I played with a Sony e-book reader for a while. Slow and ugly, it does an ok job of handling those properly formatted e-books I mentioned before; and a shocking job of dealing with the crappy PDF non-flowing text books and manuals I’m forced to deal with as an Aviation professional (and an IT amateur). If you have time, patience and some expertise, it would be barely acceptable I suppose. No solution there – besides, buying ANOTHER device JUST to read e-books is insane.

Google has released it’s Nexus One (sue, Philip K. Dick, sue), on the back of 12 months of Android phone releases by other providers. I have yet to play with one, and will do so as soon as I can, but what I read gives me some pause. Initial lack of multi-touch is an issue, only 512k of ram for apps another. In some ways, the Nexus One is like the iPhone mark one. Intriguing, but not there yet. I could be an enthusiastic Nexus Three user two years from now.

Apple is soon to release the iPad. While it’s early days, and damned expensive for a device that won’t replace my phone, it does looks very promising with a larger screen that may just revolutionise the e-book reader market, at least until Apple pairs it with e-books in iTunes. Goddamned iTunes. Of course no multi-tasking, iphone operating system, no external USB/Card access, no GPS/Camera/Flash Support … In the very least the iPad will herald a series of PC devices that will bring real functionality to the market.

Because tablets are the future. I’ve been watching Star Trek for years and know this to be true. Two years from now we’ll have tablets up the kazoo, reading the daily newspaper, downloading books from Amazon (and Apple), watching movies on them, controlling your Hifi with it, navigating in your car, listening to music, on top of the usual email, browsing, etc. You’ll even be lowering your expectations a little and gaming on them (although not Halo 5). Hell, perhaps the iPad will have an external keyboard by then. Probably not the iPhone though.

*    *    *

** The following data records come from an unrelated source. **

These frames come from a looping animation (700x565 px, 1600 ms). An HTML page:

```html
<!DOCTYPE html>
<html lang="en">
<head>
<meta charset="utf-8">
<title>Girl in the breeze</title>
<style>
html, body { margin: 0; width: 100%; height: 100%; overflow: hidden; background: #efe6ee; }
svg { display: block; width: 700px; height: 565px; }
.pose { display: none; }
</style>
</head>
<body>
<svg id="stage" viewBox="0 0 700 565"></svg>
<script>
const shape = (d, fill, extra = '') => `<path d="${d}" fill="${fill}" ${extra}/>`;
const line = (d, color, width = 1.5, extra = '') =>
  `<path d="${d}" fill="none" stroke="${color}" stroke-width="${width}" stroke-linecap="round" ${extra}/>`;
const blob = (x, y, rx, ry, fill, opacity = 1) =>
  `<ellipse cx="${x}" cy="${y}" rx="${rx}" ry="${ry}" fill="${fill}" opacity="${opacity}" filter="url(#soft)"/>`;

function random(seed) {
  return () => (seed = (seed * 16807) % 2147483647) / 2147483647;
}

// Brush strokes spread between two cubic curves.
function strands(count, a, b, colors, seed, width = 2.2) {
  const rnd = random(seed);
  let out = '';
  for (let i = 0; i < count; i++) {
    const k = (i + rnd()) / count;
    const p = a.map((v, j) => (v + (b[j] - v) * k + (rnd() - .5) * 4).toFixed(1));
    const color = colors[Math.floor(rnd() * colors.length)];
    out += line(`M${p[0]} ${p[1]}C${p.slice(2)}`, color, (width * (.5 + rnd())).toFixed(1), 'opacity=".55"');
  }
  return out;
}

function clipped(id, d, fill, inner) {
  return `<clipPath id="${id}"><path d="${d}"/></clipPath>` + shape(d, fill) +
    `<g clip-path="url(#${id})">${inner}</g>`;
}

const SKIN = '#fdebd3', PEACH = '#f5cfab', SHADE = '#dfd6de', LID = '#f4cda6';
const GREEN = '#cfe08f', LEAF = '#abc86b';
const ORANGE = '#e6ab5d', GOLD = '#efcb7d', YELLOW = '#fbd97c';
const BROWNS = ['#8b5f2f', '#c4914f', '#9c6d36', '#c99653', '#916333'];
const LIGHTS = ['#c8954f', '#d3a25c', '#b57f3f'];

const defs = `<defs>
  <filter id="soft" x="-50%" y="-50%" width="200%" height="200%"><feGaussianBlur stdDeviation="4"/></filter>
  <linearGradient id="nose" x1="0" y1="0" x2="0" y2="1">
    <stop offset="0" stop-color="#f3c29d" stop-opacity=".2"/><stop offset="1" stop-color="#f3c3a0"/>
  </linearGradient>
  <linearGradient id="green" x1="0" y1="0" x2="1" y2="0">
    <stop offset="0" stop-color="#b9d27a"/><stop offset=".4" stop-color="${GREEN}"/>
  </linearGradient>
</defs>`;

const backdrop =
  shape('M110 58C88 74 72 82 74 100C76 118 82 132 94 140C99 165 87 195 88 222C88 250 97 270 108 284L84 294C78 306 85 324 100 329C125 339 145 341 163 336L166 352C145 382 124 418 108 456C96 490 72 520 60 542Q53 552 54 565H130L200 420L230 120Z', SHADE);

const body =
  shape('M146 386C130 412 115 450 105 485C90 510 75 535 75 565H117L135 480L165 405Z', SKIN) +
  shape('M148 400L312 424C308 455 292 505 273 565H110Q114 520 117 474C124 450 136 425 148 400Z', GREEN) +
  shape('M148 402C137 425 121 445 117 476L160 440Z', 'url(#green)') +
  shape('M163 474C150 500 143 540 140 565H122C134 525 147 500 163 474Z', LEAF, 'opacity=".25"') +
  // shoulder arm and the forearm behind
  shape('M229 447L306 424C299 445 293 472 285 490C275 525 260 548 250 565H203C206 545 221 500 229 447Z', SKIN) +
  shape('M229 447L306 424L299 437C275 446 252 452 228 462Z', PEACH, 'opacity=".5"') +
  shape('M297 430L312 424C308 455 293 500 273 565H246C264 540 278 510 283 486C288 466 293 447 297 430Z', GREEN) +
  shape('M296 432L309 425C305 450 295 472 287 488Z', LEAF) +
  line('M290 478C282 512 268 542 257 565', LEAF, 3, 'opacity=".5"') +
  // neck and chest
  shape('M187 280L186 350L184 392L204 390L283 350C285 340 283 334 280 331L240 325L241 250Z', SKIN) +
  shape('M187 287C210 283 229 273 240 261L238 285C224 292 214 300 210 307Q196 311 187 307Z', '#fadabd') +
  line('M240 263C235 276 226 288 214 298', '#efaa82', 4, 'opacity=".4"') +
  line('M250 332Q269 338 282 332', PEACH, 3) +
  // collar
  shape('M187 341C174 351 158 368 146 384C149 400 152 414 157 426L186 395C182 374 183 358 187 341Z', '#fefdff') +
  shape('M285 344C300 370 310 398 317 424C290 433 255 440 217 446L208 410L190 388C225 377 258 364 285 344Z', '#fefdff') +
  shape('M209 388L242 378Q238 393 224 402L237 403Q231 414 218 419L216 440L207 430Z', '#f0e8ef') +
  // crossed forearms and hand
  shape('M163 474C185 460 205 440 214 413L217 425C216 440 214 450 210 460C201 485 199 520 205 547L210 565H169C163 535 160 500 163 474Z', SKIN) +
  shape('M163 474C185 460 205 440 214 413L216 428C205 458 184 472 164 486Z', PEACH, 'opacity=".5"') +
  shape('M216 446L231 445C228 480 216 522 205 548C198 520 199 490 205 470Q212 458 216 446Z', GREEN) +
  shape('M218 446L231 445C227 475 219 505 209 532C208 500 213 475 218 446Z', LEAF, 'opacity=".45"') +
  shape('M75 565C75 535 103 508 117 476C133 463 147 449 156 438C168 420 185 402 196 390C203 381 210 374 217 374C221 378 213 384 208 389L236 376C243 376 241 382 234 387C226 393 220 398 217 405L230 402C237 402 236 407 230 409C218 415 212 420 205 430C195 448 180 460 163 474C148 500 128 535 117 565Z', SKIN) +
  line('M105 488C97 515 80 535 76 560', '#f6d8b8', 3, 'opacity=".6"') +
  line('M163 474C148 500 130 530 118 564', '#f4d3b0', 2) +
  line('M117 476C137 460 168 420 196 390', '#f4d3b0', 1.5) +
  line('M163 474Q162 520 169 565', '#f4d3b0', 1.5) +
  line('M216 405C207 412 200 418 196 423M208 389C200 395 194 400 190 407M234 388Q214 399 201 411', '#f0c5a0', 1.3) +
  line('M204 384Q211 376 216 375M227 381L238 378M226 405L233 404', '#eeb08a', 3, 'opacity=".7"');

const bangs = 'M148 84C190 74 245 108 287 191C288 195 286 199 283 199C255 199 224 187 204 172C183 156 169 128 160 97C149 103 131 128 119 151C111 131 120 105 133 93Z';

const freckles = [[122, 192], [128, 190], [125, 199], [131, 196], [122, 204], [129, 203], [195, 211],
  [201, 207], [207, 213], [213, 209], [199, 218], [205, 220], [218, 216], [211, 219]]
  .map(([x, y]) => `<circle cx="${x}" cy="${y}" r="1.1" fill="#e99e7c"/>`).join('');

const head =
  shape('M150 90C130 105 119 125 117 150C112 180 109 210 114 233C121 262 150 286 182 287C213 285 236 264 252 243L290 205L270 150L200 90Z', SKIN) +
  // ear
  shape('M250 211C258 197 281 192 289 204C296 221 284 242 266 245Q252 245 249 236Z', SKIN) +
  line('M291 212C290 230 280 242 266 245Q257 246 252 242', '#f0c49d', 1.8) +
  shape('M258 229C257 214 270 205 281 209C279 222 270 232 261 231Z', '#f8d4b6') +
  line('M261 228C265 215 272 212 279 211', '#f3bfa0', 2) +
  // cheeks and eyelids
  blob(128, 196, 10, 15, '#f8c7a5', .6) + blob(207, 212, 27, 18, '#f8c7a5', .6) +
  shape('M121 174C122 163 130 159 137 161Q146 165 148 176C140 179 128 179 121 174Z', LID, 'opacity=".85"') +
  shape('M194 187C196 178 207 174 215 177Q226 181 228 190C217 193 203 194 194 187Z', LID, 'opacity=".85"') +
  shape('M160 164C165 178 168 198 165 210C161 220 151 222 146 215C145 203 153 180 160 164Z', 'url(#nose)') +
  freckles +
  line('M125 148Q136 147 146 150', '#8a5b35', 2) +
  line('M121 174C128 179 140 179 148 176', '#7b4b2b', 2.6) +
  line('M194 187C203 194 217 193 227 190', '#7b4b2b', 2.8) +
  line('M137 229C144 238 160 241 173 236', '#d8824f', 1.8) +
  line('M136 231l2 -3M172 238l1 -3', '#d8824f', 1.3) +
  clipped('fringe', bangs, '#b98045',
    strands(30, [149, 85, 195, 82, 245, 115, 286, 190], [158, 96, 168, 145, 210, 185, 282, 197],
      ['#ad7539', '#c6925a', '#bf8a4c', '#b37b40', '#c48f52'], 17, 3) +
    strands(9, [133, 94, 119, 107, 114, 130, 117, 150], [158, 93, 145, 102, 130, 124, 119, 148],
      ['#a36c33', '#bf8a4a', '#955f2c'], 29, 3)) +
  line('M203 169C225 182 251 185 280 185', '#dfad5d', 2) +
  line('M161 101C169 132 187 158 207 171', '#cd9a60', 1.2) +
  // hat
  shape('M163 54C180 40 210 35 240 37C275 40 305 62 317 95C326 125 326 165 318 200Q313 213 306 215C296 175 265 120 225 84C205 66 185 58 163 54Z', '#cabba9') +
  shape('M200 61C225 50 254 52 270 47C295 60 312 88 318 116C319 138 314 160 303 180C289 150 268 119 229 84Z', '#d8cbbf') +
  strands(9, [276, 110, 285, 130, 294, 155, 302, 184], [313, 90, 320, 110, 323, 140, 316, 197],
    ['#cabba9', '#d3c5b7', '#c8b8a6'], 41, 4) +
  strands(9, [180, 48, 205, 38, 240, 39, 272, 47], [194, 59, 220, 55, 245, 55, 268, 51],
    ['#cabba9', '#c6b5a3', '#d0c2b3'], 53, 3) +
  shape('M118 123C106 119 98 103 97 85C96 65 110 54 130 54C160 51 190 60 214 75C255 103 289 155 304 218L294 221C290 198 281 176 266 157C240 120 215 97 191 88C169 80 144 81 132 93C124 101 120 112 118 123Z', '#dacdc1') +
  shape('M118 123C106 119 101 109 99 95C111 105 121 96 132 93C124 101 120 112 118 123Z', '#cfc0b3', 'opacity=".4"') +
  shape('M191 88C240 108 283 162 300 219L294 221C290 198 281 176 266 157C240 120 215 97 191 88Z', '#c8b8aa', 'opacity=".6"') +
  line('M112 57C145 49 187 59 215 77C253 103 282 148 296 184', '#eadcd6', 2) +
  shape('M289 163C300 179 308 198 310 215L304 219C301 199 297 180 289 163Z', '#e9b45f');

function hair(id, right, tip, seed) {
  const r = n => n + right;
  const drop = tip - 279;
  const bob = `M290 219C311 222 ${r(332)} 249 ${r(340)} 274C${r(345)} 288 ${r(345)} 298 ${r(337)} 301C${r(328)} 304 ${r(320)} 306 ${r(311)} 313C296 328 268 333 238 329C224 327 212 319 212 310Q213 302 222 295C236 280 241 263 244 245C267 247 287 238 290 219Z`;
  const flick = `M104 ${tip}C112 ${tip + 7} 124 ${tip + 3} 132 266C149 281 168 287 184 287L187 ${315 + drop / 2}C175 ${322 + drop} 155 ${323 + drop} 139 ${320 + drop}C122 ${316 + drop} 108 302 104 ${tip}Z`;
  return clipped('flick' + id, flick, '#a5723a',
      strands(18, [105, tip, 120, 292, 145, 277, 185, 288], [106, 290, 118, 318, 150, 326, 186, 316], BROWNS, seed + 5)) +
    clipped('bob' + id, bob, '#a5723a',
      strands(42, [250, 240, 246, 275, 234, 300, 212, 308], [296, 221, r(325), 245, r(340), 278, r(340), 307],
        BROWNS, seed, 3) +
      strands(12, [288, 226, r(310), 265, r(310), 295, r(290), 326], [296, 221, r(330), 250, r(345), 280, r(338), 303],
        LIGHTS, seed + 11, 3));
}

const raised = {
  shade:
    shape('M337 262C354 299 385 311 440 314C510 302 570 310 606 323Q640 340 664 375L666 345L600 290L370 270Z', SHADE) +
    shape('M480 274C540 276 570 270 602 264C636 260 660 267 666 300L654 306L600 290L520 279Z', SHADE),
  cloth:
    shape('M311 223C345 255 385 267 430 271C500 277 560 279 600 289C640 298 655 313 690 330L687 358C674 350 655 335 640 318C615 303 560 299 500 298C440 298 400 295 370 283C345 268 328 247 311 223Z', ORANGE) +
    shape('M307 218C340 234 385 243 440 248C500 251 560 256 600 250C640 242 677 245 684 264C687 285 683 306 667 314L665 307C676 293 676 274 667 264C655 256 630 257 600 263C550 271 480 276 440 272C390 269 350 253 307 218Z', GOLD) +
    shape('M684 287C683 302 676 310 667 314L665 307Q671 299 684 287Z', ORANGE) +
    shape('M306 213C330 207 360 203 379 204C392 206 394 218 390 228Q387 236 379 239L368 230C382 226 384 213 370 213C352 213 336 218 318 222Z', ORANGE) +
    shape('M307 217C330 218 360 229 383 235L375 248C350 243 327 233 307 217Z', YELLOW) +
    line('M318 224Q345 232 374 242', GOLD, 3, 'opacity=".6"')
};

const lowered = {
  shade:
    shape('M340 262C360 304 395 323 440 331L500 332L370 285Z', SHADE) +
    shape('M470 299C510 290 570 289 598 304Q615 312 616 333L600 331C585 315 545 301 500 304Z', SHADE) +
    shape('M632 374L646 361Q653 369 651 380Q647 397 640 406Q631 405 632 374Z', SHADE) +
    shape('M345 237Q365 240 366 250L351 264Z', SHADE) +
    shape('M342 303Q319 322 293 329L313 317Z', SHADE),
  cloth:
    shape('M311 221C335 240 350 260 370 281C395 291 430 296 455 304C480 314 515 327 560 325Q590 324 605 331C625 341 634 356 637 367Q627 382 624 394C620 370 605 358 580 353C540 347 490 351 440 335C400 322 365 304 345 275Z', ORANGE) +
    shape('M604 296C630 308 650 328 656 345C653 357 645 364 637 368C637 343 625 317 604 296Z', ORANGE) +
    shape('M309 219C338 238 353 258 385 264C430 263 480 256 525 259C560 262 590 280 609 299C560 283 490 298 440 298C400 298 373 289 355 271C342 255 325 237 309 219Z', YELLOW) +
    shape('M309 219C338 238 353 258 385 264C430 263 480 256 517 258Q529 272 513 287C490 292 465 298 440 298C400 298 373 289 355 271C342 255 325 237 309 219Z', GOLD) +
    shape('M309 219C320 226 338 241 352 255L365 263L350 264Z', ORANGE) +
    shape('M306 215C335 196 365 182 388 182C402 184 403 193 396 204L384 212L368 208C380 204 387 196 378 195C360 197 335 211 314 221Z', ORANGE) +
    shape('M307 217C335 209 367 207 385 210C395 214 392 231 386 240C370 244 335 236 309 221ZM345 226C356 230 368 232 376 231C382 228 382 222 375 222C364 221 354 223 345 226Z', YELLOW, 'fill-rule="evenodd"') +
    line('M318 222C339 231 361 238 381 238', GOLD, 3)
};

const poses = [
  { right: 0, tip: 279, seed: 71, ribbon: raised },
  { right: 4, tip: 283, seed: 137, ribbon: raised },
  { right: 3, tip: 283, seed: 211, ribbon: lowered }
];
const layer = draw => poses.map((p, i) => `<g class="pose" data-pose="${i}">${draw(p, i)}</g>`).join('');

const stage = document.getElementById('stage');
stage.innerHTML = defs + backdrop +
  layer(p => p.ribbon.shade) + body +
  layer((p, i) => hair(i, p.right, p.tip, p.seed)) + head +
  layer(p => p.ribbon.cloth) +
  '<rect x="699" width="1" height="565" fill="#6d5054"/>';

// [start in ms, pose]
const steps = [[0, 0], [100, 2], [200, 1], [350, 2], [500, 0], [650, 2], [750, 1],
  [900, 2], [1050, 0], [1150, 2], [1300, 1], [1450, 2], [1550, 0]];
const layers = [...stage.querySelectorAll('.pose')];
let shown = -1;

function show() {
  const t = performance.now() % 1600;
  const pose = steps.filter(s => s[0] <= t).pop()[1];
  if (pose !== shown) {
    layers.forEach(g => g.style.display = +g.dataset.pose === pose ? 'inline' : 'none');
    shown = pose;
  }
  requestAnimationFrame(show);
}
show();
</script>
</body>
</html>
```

I have a magazine subscription. They say the first step to a cure is admitting your problem. In this case I realise what I have actually now done is to put the rest of the world on notice – guys, you have a year to get off your tails and fix the PDA/Phone/EBook reader market with a device that actually works. You have been warned – don’t make me renew. In the meantime – I’m going to lash out and buy a …